Precipitation patterns, irrigation water, and stream flows have significant socioeconomic effects and are projected to change. Researchers at the U.S. Department of Energy's Pacific Northwest National Laboratory and Montana State University established an integrated approach to quantify the effects of human activities on the propagation of future meteorological, agricultural, and hydrological droughts at the global scale.
Their findings suggest that water management activities could reduce both the duration and intensity of agricultural droughts by a factor of about ten in most regions, while they may increase those of hydrological droughts by up to 50 percent.
The study suggests that water management activities will fundamentally change the characteristics and evolution of future meteorological, agricultural, and hydrological droughts.
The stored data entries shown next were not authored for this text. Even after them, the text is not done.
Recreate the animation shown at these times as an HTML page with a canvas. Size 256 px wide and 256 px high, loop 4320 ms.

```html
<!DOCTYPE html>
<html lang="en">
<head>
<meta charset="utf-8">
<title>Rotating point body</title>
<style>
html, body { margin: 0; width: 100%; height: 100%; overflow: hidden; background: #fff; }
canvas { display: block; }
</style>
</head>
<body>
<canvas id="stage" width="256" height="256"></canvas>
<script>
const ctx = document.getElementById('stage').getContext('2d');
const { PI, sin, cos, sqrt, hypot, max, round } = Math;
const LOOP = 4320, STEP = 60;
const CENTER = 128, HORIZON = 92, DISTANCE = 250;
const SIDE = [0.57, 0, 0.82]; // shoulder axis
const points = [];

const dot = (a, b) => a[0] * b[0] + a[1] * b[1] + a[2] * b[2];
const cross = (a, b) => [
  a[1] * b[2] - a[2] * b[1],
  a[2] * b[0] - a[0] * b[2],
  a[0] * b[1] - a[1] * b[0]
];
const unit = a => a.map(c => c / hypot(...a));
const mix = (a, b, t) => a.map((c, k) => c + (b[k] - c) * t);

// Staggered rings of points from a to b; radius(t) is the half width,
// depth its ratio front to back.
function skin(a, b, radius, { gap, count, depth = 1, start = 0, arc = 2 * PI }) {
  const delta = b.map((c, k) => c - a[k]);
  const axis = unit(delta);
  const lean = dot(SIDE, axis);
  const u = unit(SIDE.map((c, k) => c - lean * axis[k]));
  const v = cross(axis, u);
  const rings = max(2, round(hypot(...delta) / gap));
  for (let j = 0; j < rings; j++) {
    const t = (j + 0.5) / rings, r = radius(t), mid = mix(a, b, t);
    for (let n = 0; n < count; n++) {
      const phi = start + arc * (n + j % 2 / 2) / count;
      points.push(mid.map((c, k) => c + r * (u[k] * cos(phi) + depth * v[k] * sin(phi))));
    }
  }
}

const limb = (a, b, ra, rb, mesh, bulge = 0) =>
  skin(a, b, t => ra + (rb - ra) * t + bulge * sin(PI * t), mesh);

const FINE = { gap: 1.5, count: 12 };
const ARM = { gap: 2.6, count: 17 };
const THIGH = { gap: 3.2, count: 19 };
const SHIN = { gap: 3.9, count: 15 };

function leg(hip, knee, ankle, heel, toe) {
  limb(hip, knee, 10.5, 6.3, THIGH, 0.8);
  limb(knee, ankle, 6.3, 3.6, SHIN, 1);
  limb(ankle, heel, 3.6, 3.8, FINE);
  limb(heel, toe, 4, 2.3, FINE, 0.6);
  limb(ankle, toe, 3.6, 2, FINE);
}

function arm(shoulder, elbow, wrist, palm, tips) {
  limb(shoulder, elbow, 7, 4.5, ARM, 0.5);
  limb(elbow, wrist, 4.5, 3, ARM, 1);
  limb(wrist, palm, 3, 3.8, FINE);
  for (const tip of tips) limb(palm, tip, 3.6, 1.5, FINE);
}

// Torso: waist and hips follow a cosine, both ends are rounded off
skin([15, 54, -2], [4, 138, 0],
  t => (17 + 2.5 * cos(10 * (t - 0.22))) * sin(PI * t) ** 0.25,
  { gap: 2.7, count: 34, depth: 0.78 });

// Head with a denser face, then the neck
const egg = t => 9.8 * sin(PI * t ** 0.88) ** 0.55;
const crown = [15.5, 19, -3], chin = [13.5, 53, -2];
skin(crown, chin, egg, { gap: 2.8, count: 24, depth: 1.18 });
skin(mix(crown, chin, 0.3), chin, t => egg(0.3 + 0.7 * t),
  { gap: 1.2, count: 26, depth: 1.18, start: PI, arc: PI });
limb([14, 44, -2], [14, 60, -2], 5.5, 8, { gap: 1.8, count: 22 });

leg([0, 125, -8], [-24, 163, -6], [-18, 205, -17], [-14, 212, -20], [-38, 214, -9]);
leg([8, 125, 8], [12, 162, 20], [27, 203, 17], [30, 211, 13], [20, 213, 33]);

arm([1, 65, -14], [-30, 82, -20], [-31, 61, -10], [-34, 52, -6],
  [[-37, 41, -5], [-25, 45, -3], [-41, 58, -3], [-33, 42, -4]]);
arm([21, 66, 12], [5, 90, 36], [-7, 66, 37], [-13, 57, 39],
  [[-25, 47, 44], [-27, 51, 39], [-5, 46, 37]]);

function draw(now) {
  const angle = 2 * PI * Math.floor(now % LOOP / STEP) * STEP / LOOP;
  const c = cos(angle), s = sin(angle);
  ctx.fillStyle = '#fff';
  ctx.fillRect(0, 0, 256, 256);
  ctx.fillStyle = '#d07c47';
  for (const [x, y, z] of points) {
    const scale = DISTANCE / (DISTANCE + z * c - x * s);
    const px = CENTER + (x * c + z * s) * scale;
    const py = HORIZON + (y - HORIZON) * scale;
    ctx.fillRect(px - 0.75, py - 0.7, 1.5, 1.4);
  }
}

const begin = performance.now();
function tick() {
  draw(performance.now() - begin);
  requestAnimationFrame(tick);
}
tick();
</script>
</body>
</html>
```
Thus, to quantify the evolving characteristics of future drought events and to devise appropriate drought management strategies, researchers should not only model future climate conditions, but also the evolution of human systems.
Reference: W. Wan, J. Zhao, H. Li, A. Mishra, M. Hejazi, H. Lu, Y. Demissie, and H. Wang, "A Holistic View of Water Management Impacts on Future Droughts: A Global Multi-Model Analysis." Journal of Geophysical Research: Atmospheres 123(11), 5947-5972 (2018). [DOI: 10.1029/2017JD027825]
Published: September 21, 2018